Restate all the data word for word, leaving nothing out.

Source texts of formatted documents
----

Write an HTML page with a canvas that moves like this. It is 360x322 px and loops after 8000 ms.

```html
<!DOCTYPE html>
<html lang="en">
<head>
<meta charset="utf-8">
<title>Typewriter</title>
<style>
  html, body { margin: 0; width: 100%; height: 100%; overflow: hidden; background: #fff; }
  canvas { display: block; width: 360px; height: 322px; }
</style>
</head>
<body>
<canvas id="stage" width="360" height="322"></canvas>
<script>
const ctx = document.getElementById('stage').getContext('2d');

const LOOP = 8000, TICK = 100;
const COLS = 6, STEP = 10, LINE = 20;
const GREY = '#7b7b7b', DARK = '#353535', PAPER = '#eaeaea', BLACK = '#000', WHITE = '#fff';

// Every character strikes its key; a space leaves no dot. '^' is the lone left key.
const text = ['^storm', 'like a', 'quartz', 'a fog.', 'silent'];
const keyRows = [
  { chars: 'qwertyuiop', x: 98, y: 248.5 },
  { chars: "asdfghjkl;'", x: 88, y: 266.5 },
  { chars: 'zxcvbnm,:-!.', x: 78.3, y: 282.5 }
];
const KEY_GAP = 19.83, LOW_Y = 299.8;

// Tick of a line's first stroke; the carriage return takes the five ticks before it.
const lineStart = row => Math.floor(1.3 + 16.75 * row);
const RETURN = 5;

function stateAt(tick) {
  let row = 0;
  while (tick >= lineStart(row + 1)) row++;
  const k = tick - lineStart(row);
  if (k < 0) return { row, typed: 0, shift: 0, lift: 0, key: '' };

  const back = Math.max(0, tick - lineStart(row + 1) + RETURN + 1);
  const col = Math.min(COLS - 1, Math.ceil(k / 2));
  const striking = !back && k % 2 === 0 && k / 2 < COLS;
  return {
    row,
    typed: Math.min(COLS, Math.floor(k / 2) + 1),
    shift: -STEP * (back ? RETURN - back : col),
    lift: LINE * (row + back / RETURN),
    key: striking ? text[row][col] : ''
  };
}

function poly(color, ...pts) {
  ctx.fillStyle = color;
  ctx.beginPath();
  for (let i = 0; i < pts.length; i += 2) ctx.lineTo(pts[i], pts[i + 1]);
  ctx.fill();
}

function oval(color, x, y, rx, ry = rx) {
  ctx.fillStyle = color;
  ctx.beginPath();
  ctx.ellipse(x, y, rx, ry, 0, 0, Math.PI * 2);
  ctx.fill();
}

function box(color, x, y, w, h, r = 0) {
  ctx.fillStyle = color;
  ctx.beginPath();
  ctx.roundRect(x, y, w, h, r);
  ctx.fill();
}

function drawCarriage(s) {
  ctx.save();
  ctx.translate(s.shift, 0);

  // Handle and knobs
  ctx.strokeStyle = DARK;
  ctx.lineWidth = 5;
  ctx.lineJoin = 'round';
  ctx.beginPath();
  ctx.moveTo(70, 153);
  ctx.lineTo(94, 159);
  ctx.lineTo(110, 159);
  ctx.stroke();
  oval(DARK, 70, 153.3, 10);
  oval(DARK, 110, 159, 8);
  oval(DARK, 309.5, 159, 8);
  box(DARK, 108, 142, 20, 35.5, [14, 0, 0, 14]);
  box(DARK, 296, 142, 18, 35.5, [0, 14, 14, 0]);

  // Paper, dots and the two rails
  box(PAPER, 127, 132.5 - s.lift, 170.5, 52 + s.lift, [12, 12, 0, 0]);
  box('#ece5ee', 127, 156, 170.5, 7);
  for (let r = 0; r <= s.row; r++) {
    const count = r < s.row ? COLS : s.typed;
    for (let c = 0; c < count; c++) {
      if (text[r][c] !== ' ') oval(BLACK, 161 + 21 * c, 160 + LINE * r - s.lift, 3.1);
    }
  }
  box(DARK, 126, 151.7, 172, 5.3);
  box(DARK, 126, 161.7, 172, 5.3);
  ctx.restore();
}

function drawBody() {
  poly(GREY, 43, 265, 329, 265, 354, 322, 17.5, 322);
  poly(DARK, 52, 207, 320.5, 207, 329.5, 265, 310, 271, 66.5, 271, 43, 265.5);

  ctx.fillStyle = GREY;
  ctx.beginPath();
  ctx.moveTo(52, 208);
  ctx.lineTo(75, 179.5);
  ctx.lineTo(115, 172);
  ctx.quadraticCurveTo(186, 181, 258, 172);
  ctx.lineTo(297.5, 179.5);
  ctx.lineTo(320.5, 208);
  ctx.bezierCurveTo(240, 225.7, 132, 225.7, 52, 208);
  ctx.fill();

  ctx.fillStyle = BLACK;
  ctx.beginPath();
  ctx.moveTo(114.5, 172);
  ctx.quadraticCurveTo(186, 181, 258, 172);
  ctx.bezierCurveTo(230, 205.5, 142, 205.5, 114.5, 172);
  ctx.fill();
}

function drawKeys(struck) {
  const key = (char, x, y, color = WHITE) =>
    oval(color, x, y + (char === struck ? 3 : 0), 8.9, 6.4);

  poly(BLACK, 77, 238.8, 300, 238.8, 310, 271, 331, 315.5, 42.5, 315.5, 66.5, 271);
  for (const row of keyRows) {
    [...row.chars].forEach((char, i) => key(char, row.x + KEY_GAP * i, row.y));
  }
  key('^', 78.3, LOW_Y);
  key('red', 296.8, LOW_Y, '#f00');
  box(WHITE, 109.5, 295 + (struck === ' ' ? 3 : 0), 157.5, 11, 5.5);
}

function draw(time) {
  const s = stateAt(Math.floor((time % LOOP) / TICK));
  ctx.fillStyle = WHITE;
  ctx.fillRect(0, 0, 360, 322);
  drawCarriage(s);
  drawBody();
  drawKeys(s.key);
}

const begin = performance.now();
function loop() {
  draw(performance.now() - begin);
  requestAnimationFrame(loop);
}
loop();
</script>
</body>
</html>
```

----

PROBLEM SOLUTION ▸
Write an HTML page with a canvas that moves like this. It is 360x322 px and loops after 8000 ms.

```html
<!DOCTYPE html>
<html lang="en">
<head>
<meta charset="utf-8">
<title>Typewriter</title>
<style>
  html, body { margin: 0; width: 100%; height: 100%; overflow: hidden; background: #fff; }
  canvas { display: block; width: 360px; height: 322px; }
</style>
</head>
<body>
<canvas id="stage" width="360" height="322"></canvas>
<script>
const ctx = document.getElementById('stage').getContext('2d');

const LOOP = 8000, TICK = 100;
const COLS = 6, STEP = 10, LINE = 20;
const GREY = '#7b7b7b', DARK = '#353535', PAPER = '#eaeaea', BLACK = '#000', WHITE = '#fff';

// Every character strikes its key; a space leaves no dot. '^' is the lone left key.
const text = ['^storm', 'like a', 'quartz', 'a fog.', 'silent'];
const keyRows = [
  { chars: 'qwertyuiop', x: 98, y: 248.5 },
  { chars: "asdfghjkl;'", x: 88, y: 266.5 },
  { chars: 'zxcvbnm,:-!.', x: 78.3, y: 282.5 }
];
const KEY_GAP = 19.83, LOW_Y = 299.8;

// Tick of a line's first stroke; the carriage return takes the five ticks before it.
const lineStart = row => Math.floor(1.3 + 16.75 * row);
const RETURN = 5;

function stateAt(tick) {
  let row = 0;
  while (tick >= lineStart(row + 1)) row++;
  const k = tick - lineStart(row);
  if (k < 0) return { row, typed: 0, shift: 0, lift: 0, key: '' };

  const back = Math.max(0, tick - lineStart(row + 1) + RETURN + 1);
  const col = Math.min(COLS - 1, Math.ceil(k / 2));
  const striking = !back && k % 2 === 0 && k / 2 < COLS;
  return {
    row,
    typed: Math.min(COLS, Math.floor(k / 2) + 1),
    shift: -STEP * (back ? RETURN - back : col),
    lift: LINE * (row + back / RETURN),
    key: striking ? text[row][col] : ''
  };
}

function poly(color, ...pts) {
  ctx.fillStyle = color;
  ctx.beginPath();
  for (let i = 0; i < pts.length; i += 2) ctx.lineTo(pts[i], pts[i + 1]);
  ctx.fill();
}

function oval(color, x, y, rx, ry = rx) {
  ctx.fillStyle = color;
  ctx.beginPath();
  ctx.ellipse(x, y, rx, ry, 0, 0, Math.PI * 2);
  ctx.fill();
}

function box(color, x, y, w, h, r = 0) {
  ctx.fillStyle = color;
  ctx.beginPath();
  ctx.roundRect(x, y, w, h, r);
  ctx.fill();
}

function drawCarriage(s) {
  ctx.save();
  ctx.translate(s.shift, 0);

  // Handle and knobs
  ctx.strokeStyle = DARK;
  ctx.lineWidth = 5;
  ctx.lineJoin = 'round';
  ctx.beginPath();
  ctx.moveTo(70, 153);
  ctx.lineTo(94, 159);
  ctx.lineTo(110, 159);
  ctx.stroke();
  oval(DARK, 70, 153.3, 10);
  oval(DARK, 110, 159, 8);
  oval(DARK, 309.5, 159, 8);
  box(DARK, 108, 142, 20, 35.5, [14, 0, 0, 14]);
  box(DARK, 296, 142, 18, 35.5, [0, 14, 14, 0]);

  // Paper, dots and the two rails
  box(PAPER, 127, 132.5 - s.lift, 170.5, 52 + s.lift, [12, 12, 0, 0]);
  box('#ece5ee', 127, 156, 170.5, 7);
  for (let r = 0; r <= s.row; r++) {
    const count = r < s.row ? COLS : s.typed;
    for (let c = 0; c < count; c++) {
      if (text[r][c] !== ' ') oval(BLACK, 161 + 21 * c, 160 + LINE * r - s.lift, 3.1);
    }
  }
  box(DARK, 126, 151.7, 172, 5.3);
  box(DARK, 126, 161.7, 172, 5.3);
  ctx.restore();
}

function drawBody() {
  poly(GREY, 43, 265, 329, 265, 354, 322, 17.5, 322);
  poly(DARK, 52, 207, 320.5, 207, 329.5, 265, 310, 271, 66.5, 271, 43, 265.5);

  ctx.fillStyle = GREY;
  ctx.beginPath();
  ctx.moveTo(52, 208);
  ctx.lineTo(75, 179.5);
  ctx.lineTo(115, 172);
  ctx.quadraticCurveTo(186, 181, 258, 172);
  ctx.lineTo(297.5, 179.5);
  ctx.lineTo(320.5, 208);
  ctx.bezierCurveTo(240, 225.7, 132, 225.7, 52, 208);
  ctx.fill();

  ctx.fillStyle = BLACK;
  ctx.beginPath();
  ctx.moveTo(114.5, 172);
  ctx.quadraticCurveTo(186, 181, 258, 172);
  ctx.bezierCurveTo(230, 205.5, 142, 205.5, 114.5, 172);
  ctx.fill();
}

function drawKeys(struck) {
  const key = (char, x, y, color = WHITE) =>
    oval(color, x, y + (char === struck ? 3 : 0), 8.9, 6.4);

  poly(BLACK, 77, 238.8, 300, 238.8, 310, 271, 331, 315.5, 42.5, 315.5, 66.5, 271);
  for (const row of keyRows) {
    [...row.chars].forEach((char, i) => key(char, row.x + KEY_GAP * i, row.y));
  }
  key('^', 78.3, LOW_Y);
  key('red', 296.8, LOW_Y, '#f00');
  box(WHITE, 109.5, 295 + (struck === ' ' ? 3 : 0), 157.5, 11, 5.5);
}

function draw(time) {
  const s = stateAt(Math.floor((time % LOOP) / TICK));
  ctx.fillStyle = WHITE;
  ctx.fillRect(0, 0, 360, 322);
  drawCarriage(s);
  drawBody();
  drawKeys(s.key);
}

const begin = performance.now();
function loop() {
  draw(performance.now() - begin);
  requestAnimationFrame(loop);
}
loop();
</script>
</body>
</html>
```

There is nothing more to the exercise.